It’d be nice to get the chance to do things over again, wouldn’t it? Well, some things. You might like to relive your happiest birthday or avoid your most embarrassing moment, but would you jump at the chance to repeat a project that involved around 100 hours of hard work?
Chanelle Cann of West Jordan, Utah, did. After finishing years of work to earn her Young Womanhood Award, she turned around and did it all over again. The revised Personal Progress book and new medallion were her inspiration.
The General Young Women presidency encouraged young women already working on the old program to transfer their hours and finish up with the new program. They didn’t expect young women to earn both awards. After doing all the work once, what was Chanelle thinking?
Actually, she was thinking ahead. She wanted the chance to grow with the right attitude, so she’d be more prepared for her future.
“When I was younger I worked on the Personal Progress program because it was there. When I got to be a Laurel, I did it because I wanted to,” she said. “I wanted to do the new program because I knew I would be doing it for the right reasons.”

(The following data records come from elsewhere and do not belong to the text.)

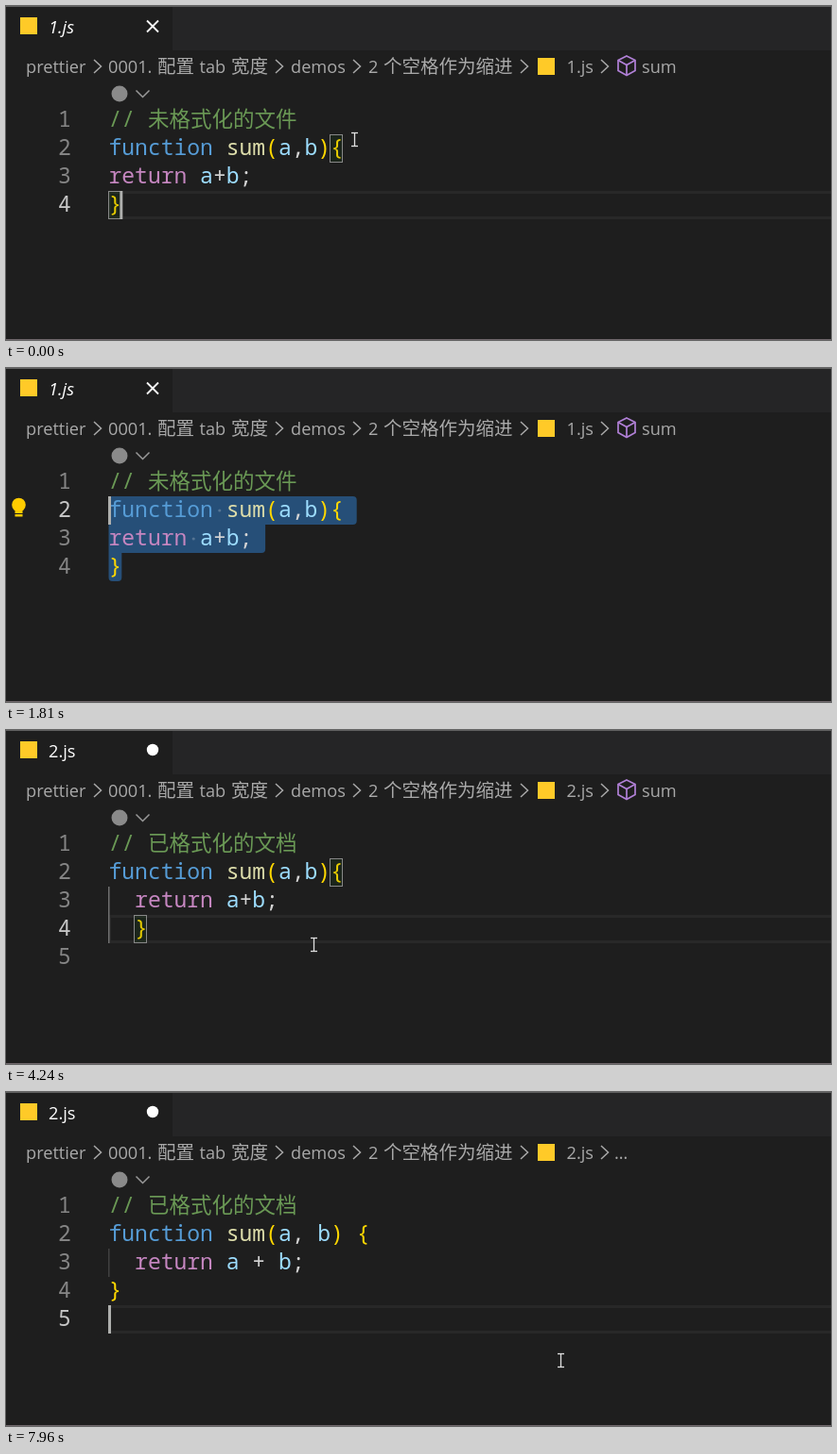
An HTML page with a canvas that plays this animation: 872x354 px, repeating every 8000 ms.

```html
<!DOCTYPE html>
<html lang="zh-CN">
<head>
<meta charset="utf-8">
<title>Tab width</title>
<style>
  html, body { margin: 0; width: 100%; height: 100%; overflow: hidden; background: #1e1e1e; }
  canvas { display: block; }
</style>
</head>
<body>
<canvas id="stage" width="872" height="354"></canvas>
<script>
const ctx = document.getElementById('stage').getContext('2d');
const LOOP = 8000, LEFT = 108.5, CHAR = 13.8, ROW = 30;
const CJK = '"Noto Sans CJK SC", "Noto Sans CJK"';
const CODE = `23px "Noto Sans Mono", ${CJK}, monospace`;
const UI = `18.2px "Open Sans", "Noto Sans", ${CJK}, sans-serif`;
const HAN = `19.5px ${CJK}, sans-serif`;

const note = '// 已格式化的文档', head = 'function sum(a,b){';
const messy = ['// 未格式化的文件', head, 'return a+b;', '}'];
const tidy = [note, 'function sum(a, b) {', '  return a + b;', '}', ''];
const pasted = [note, head, '  return a+b;', '  }', ''];
const outdented = [note, head, 'return a+b;', '}', ''];

// Each entry changes part of the editor state; at/from are [line, column].
const changes = [
  [0, { file: 1, lines: messy, at: [4, 1], from: null, caret: 1, crumb: 'sum' }],
  [685, { from: [4, 1], at: [3, 3] }],
  [825, { at: [2, 1] }],
  [970, { at: [2, 0] }],
  [1110, { bulb: [13.5, 147] }],
  [2055, { blur: true, caret: 0 }],
  [2315, { file: 2, lines: [], from: null, bulb: null, crumb: '' }],
  [2450, { lines: tidy, at: [1, 0], crumb: '…' }],
  [2880, { at: [4, 1], blur: false, caret: 1, crumb: 'sum' }],
  [3020, { from: [4, 1], at: [3, 5] }],
  [3160, { at: [2, 0] }],
  [3425, { bulb: [121, 177] }],
  [3695, { lines: pasted, from: null, at: [4, 3], bulb: null, dirty: true }],
  [4235, { caret: 0 }],
  [4795, { caret: 1 }],
  [4925, { from: [4, 3], at: [3, 9] }],
  [5060, { at: [3, 1] }],
  [5455, { bulb: [121, 207] }],
  [5735, { caret: 0.5 }],
  [5855, { caret: 0 }],
  [6135, { lines: outdented, from: [4, 1], at: [3, 0], bulb: null, caret: 1 }],
  [6565, { lines: tidy, at: [3, 2] }],
  [7050, { from: null, at: [5, 0], crumb: '…' }],
  [7375, { caret: 0 }],
  [7955, { caret: 1 }]
];

// Pointer path: time, x, y
const path = [
  [0, 368, 141], [120, 345, 148], [480, 124, 208], [600, 122, 208], [980, 110, 152],
  [1120, 110, 152], [1240, 698, 89], [1380, 835, 68], [1520, 900, 72], [2190, 900, 190],
  [2320, 630, 183], [2460, 430, 203], [2740, 126, 209], [2900, 122, 209], [3170, 112, 160],
  [3700, 113, 160], [4240, 325, 227], [4670, 152, 210], [4810, 150, 210], [5070, 122, 182],
  [5200, 122, 182], [5460, 595, 284], [6570, 595, 284], [6900, 586, 284], [LOOP, 586, 284]
];

// The screen refreshes in bursts: start, end, steps
const bursts = [
  [0, 0, 1], [120, 1120, 8], [1240, 2200, 8], [2320, 3310, 8], [3430, 4240, 7],
  [4540, 5460, 8], [5740, 5860, 2], [6140, 6140, 1], [6570, 7380, 6], [7960, 7960, 1]
];

function snap(t) {
  const [a, b, n] = bursts.filter(s => s[0] <= t).pop();
  if (n === 1) return a;
  const step = (b - a) / (n - 1);
  return a + step * Math.min(n - 1, Math.floor((t - a) / step + 0.01));
}

function pointer(t) {
  const i = Math.max(1, path.findIndex(p => p[0] >= t));
  const [t0, x0, y0] = path[i - 1], [t1, x1, y1] = path[i];
  const k = (t - t0) / (t1 - t0);
  return [x0 + (x1 - x0) * k, y0 + (y1 - y0) * k];
}

const colX = c => LEFT + c * CHAR;
const rowY = n => 106 + (n - 1) * ROW;

function rect(x, y, w, h, color) {
  ctx.fillStyle = color;
  ctx.fillRect(x, y, w, h);
}

function text(s, x, y, color, font) {
  ctx.font = font;
  ctx.fillStyle = color;
  ctx.fillText(s, x, y);
}

function line(points, color, width = 1.5) {
  ctx.beginPath();
  points.forEach(p => ctx.lineTo(...p));
  ctx.strokeStyle = color;
  ctx.lineWidth = width;
  ctx.stroke();
}

function dot(x, y, r, color) {
  ctx.beginPath();
  ctx.arc(x, y, r, 0, 7);
  ctx.fillStyle = color;
  ctx.fill();
}

const right = (x, y) => line([[x, y - 7], [x + 7.5, y], [x, y + 7]], '#a9a9a9');
const down = (x, y, color) => line([[x - 7, y - 3.5], [x, y + 3.5], [x + 7, y - 3.5]], color);

function chrome(s) {
  rect(0, 0, 872, 354, '#1e1e1e');
  rect(176, 0, 696, 47, '#252526');
  rect(0, 0, 872, 1, '#606060');
  rect(0, 353, 872, 1, '#6f666a');

  const name = s.file + '.js', grey = '#a9a9a9';
  rect(15, 12, 18, 18, '#ffca28');
  text(name, 45, 28.5, '#fff', (s.dirty ? '' : 'italic ') + UI);
  if (s.dirty) dot(155, 21, 6.2, '#fff');
  else {
    line([[149, 15.5], [161, 27.5]], '#fff', 1.8);
    line([[161, 15.5], [149, 27.5]], '#fff', 1.8);
  }

  [['prettier', 21], ['0001.', 108], ['tab', 204.5], ['demos', 301], ['2', 383], [name, 592.5]]
    .forEach(([word, x]) => text(word, x, 71, grey, UI));
  [['配置', 160], ['宽度', 238], ['个空格作为缩进', 399]]
    .forEach(([word, x]) => text(word, x, 71, grey, HAN));
  [93, 285, 367, 544].forEach(x => right(x, 64));
  rect(562, 55, 18, 18, '#ffca28');
  if (!s.crumb) return;
  right(629, 64);
  if (s.crumb === 'sum') {
    const purple = '#b180d7';
    line([[656, 53], [665, 57.5], [665, 68.5], [656, 73.5], [647, 68.5], [647, 57.5], [656, 53], [657, 53.5]], purple, 1.7);
    line([[647, 57.5], [656, 62.5], [665, 57.5]], purple, 1.7);
    line([[656, 62.5], [656, 73]], purple, 1.7);
    text('sum', 672, 71, grey, UI);
  } else text(s.crumb, 643, 71, grey, UI);
}

// Selected column range of every touched line
function selection(s) {
  if (!s.from) return [];
  const [[n0, c0], [n1, c1]] = [s.at, s.from];
  const rows = [];
  for (let n = n0; n <= n1; n++)
    rows.push({ n, a: n === n0 ? c0 : 0, b: n === n1 ? c1 : s.lines[n - 1].length + 1 });
  return rows;
}

function drawSelection(s) {
  const rows = selection(s);
  rows.forEach(({ n, a, b }, i) => {
    const up = rows[i - 1], next = rows[i + 1], r = on => on ? 4 : 0;
    ctx.beginPath();
    ctx.roundRect(colX(a), rowY(n), (b - a) * CHAR, ROW, [
      r(!up || up.a > a), r(!up || up.b < b), r(!next || next.b < b), r(!next || next.a > a)]);
    ctx.fillStyle = s.blur ? '#3a3d41' : '#264f78';
    ctx.fill();
    for (let c = a; c < b; c++)
      if (s.lines[n - 1][c] === ' ')
        dot(colX(c + 0.5), rowY(n) + 15, 1.6, 'rgba(227,228,226,.25)');
  });
}

function tokenColor(word) {
  if (word.startsWith('//')) return '#6a9955';
  if (/[(){}]/.test(word)) return '#ffd700';
  if (/^[ab]$/.test(word)) return '#9cdcfe';
  return { function: '#569cd6', return: '#c586c0', sum: '#dcdcaa' }[word] || '#d4d4d4';
}

function bracket(n, c) {
  ctx.strokeStyle = '#888';
  ctx.lineWidth = 1;
  ctx.fillStyle = 'rgba(0,100,0,.1)';
  ctx.fillRect(colX(c), rowY(n), 13, 29);
  ctx.strokeRect(Math.round(colX(c)) - 0.5, rowY(n) + 0.5, 13, 29);
}

function editor(s, fold) {
  if (!s.lines.length) return;
  const [row, col] = s.at, current = s.lines[row - 1];
  dot(120, 93, 8.5, '#8a8a8a');
  down(144.5, 93, '#999');

  if (!s.from && !s.blur) {
    ctx.strokeStyle = '#282828';
    ctx.lineWidth = 3;
    ctx.strokeRect(109.5, rowY(row) + 1.5, 780, 27);
  }
  drawSelection(s);
  s.lines.forEach((code, i) => {
    const n = i + 1, y = rowY(n);
    if (code[0] === ' ')
      rect(108, y, 1.5, ROW, current[0] === ' ' ? '#707070' : '#404040');
    text(n, 55, y + 22, n === row ? '#c6c6c6' : '#858585', CODE);
    if (n === 1) {
      text('//', LEFT, y + 22, '#6a9955', CODE);
      text(code.slice(3), colX(3), y + 22, '#6a9955', CODE.replace('23px', '22.5px'));
      return;
    }
    for (const m of code.matchAll(/\w+|\S/g))
      text(m[0], colX(m.index), y + 22, tokenColor(m[0]), CODE);
  });
  if (!s.from && current[col - 1] === '}') {
    bracket(2, s.lines[1].indexOf('{'));
    bracket(row, col - 1);
  }
  if (fold) down(91.5, 151.5, '#c5c5c5');
  if (s.caret) {
    ctx.globalAlpha = s.caret;
    rect(col ? colX(col) - 2 : 108, rowY(row), 3, ROW, '#aeafad');
    ctx.globalAlpha = 1;
  }
  if (s.bulb) {
    const [x, y] = s.bulb, yellow = '#ffcc00';
    dot(x, y - 2, 7.3, yellow);
    rect(x - 4, y + 2, 8, 5, yellow);
    rect(x - 4, y + 8, 8, 2.5, yellow);
  }
}

function drawPointer(x, y, arrow) {
  if (arrow) {
    ctx.beginPath();
    [[0, 0], [0, 16], [4, 12.5], [6.5, 18.5], [9, 17.5], [6.5, 11.5], [11, 11.5]]
      .forEach(([dx, dy]) => ctx.lineTo(x + dx, y + dy));
    ctx.closePath();
    ctx.fillStyle = '#fff';
    ctx.fill();
    ctx.strokeStyle = '#000';
    ctx.lineWidth = 1;
    ctx.stroke();
    return;
  }
  x = Math.round(x) + 0.5;
  y = Math.round(y) + 0.5;
  line([[x, y - 7], [x, y + 7]], '#e0e0e0', 1.3);
  for (const dy of [-7, 7]) line([[x - 3.5, y + dy], [x + 3.5, y + dy]], '#e0e0e0', 1.3);
}

function draw(now) {
  const t = snap(now % LOOP);
  const s = Object.assign({}, ...changes.filter(c => c[0] <= t).map(c => c[1]));
  const [x, y] = pointer(t);
  chrome(s);
  editor(s, x < 118);
  drawPointer(x, y, !s.lines.length);
}

let start;
function tick(now) {
  start ??= now;
  draw(now - start);
  requestAnimationFrame(tick);
}
draw(0);
requestAnimationFrame(tick);
</script>
</body>
</html>
```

Chanelle was proud of her first award, but she understood that personal progress isn’t something you need a book to do.
When her stake president introduced the changes to the Young Women program, Chanelle picked up a copy of the new Personal Progress book and headed straight home to plan.
Her mom, Evelyn, said Chanelle stayed up well past midnight that night mapping out how she could earn the new award and how many hours per week she could work on it, starting the next day.
“I told her you could just pay and get the other necklace instead,” Chanelle’s mom said, “but she said, ‘No, I want to really earn it.’”
Chanelle didn’t want another necklace, she wanted a chance for growth. She would be graduating from high school soon and wanted to be prepared for the future. But she didn’t need a book to get what she wanted.
“All the things I did were things I needed to learn for the future anyway. I used the new program because I knew something that came from the prophet could give me good direction,” she said.
Her projects included attending the temple several times a week to do baptisms for the dead, volunteering at an elementary school, writing poetry about the Savior, recording songs with her guitar, hand stitching a temple quilt, serving at a rest home, making family home evening files for her future family, and learning to cook.
Chanelle said the cooking project didn’t turn out so well. She made some pies that were more of a learning experience than a gourmet dessert. She’s going to keep trying anyway.
As it turns out, Chanelle makes a better writer than a chef. Her favorite project was writing poetry. She also loved writing about her experiences in her journal because it helped her realize how much she actually learned from doing the projects with the right attitude.
“Putting my feelings down on paper helps me recognize what I believe in and makes me more grateful,” she said.
To earn the second award, Chanelle did 70 hours of projects and completed 42 other value experiences, on top of school and work.
“It took a lot of time, but it was worth it,” she said.
It isn’t her two medallions hanging around her neck on the same gold chain that light up her face, though. Her glittering smile reveals how much she’s grown. She said doing both programs strengthened her testimony, helped her recognize her potential, made her aware of all her blessings, and prepared her for the future.
“I think I try harder now to keep the Spirit with me and recognize what I do in my life really does affect me,” she said.
Chanelle has a lot of goals for the future, including an education, a mission, and getting married in the Salt Lake Temple. She said she’s grateful for the chance she had to earn the Young Womanhood Award—twice, because it prepared her to accomplish those goals.
Perhaps one of Chanelle’s poems said it best:
“The simple things you do
Determine what the future will bring to you.”
Now, Chanelle is always looking for new ways to grow. Earning both awards helped set a pattern of personal progress that will last her a lifetime.